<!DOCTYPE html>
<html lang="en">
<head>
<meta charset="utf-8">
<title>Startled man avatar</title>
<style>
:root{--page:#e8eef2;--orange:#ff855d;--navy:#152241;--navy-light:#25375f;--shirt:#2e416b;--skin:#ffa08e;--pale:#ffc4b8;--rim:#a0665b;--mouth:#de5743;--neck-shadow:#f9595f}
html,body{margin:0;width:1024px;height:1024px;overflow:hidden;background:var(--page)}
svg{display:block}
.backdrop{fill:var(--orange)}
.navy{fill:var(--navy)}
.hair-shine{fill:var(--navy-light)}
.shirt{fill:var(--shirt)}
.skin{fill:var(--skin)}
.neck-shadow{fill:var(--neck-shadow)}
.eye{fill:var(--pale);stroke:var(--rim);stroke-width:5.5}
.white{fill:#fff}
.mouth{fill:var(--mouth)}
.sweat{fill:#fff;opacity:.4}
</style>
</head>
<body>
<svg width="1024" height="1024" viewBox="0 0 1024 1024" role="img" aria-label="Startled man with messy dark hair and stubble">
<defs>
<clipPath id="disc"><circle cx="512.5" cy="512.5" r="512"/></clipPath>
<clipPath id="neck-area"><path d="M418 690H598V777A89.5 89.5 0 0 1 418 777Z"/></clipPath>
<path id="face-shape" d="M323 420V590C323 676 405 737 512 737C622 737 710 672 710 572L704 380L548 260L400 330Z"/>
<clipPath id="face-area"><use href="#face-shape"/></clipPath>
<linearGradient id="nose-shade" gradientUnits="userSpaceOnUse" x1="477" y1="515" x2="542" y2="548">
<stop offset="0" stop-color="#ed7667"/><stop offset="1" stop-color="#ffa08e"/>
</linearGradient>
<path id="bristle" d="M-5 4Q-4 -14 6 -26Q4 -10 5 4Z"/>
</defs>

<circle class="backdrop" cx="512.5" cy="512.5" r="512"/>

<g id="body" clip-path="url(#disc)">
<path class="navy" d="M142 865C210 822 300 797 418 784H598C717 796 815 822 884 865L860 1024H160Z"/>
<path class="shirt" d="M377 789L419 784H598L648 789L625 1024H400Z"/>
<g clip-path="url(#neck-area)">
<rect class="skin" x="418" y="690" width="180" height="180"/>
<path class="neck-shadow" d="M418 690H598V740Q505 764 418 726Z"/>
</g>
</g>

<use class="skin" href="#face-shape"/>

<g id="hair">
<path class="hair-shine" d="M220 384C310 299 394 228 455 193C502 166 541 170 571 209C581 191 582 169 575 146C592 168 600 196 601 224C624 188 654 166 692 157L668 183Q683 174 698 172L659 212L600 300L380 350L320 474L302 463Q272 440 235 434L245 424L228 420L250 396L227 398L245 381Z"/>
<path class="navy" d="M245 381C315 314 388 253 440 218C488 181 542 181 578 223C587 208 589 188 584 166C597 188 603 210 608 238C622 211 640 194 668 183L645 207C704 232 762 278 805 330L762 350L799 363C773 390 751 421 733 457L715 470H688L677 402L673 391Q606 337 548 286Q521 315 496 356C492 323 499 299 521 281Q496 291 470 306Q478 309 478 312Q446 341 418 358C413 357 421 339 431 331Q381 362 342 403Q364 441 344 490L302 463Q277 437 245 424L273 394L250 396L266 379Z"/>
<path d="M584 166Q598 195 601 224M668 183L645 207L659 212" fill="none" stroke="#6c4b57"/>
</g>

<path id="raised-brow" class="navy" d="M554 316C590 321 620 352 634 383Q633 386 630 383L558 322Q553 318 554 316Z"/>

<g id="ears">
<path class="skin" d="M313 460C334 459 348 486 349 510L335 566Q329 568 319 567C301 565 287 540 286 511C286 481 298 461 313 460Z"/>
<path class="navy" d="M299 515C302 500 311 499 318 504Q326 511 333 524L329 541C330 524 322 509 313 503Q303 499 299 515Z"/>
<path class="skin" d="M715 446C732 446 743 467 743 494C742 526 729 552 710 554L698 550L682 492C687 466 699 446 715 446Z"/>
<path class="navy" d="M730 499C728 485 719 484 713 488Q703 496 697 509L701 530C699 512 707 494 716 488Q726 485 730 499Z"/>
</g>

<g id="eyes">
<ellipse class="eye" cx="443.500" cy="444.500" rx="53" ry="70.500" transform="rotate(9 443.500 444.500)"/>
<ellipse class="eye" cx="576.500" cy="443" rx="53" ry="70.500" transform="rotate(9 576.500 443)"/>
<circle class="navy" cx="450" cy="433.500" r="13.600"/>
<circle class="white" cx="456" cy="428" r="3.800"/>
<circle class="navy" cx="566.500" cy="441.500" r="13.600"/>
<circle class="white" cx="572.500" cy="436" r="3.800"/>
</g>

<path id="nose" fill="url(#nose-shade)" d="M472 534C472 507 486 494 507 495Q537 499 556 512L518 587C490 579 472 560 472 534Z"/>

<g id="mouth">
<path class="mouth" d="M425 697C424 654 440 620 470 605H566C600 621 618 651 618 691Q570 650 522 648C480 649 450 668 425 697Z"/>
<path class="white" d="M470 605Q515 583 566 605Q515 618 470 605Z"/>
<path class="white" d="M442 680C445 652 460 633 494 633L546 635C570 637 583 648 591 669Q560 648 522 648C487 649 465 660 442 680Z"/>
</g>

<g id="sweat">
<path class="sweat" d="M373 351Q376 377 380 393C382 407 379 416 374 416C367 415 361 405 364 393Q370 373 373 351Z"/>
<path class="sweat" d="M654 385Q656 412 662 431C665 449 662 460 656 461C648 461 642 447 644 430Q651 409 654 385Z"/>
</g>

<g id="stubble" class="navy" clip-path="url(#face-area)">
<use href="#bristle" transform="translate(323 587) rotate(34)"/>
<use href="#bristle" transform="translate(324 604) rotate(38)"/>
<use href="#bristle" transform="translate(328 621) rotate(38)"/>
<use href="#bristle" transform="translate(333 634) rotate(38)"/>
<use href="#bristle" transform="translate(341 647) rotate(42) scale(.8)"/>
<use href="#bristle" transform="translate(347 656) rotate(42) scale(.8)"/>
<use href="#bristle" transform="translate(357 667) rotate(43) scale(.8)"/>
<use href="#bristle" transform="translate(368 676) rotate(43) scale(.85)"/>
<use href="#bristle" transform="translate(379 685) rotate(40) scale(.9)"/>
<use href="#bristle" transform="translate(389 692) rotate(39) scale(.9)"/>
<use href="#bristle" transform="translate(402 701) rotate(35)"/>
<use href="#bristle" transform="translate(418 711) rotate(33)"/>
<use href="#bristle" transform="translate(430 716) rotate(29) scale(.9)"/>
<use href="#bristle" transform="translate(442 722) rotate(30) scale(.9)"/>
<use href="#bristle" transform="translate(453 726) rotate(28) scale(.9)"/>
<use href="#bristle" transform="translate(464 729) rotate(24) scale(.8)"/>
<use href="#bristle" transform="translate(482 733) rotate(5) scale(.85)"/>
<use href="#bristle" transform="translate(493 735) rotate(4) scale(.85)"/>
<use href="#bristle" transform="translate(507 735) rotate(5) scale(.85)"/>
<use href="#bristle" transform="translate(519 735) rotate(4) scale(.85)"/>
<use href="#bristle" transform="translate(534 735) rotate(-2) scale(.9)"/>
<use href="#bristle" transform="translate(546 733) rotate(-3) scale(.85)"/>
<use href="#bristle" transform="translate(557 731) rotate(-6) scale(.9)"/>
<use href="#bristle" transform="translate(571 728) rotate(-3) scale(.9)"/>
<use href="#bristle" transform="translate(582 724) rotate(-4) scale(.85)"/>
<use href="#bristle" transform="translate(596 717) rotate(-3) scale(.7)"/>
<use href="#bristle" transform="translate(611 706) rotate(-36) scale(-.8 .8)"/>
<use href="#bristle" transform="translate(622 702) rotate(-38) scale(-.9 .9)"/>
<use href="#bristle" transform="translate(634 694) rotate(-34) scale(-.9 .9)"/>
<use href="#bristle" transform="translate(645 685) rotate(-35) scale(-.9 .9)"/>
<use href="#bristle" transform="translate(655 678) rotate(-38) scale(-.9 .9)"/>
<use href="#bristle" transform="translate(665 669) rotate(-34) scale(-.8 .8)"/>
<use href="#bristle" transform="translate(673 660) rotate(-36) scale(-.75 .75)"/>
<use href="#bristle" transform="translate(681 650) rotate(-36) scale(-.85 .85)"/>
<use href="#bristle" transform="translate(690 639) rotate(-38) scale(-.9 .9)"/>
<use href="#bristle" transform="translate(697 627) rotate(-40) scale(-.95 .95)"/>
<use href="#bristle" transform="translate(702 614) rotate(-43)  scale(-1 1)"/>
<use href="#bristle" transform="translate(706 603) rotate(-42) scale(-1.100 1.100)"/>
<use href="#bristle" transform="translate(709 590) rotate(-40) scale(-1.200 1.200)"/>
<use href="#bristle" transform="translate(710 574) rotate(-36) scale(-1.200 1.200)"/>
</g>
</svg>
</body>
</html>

* BRIEF
Find the word "fill" in the records and pull out each line that has it.

* RESPONSE AREA
.backdrop{fill:var(--orange)}
.navy{fill:var(--navy)}
.hair-shine{fill:var(--navy-light)}
.shirt{fill:var(--shirt)}
.skin{fill:var(--skin)}
.neck-shadow{fill:var(--neck-shadow)}
.eye{fill:var(--pale);stroke:var(--rim);stroke-width:5.5}
.white{fill:#fff}
.mouth{fill:var(--mouth)}
.sweat{fill:#fff;opacity:.4}
<path d="M584 166Q598 195 601 224M668 183L645 207L659 212" fill="none" stroke="#6c4b57"/>
<path id="nose" fill="url(#nose-shade)" d="M472 534C472 507 486 494 507 495Q537 499 556 512L518 587C490 579 472 560 472 534Z"/>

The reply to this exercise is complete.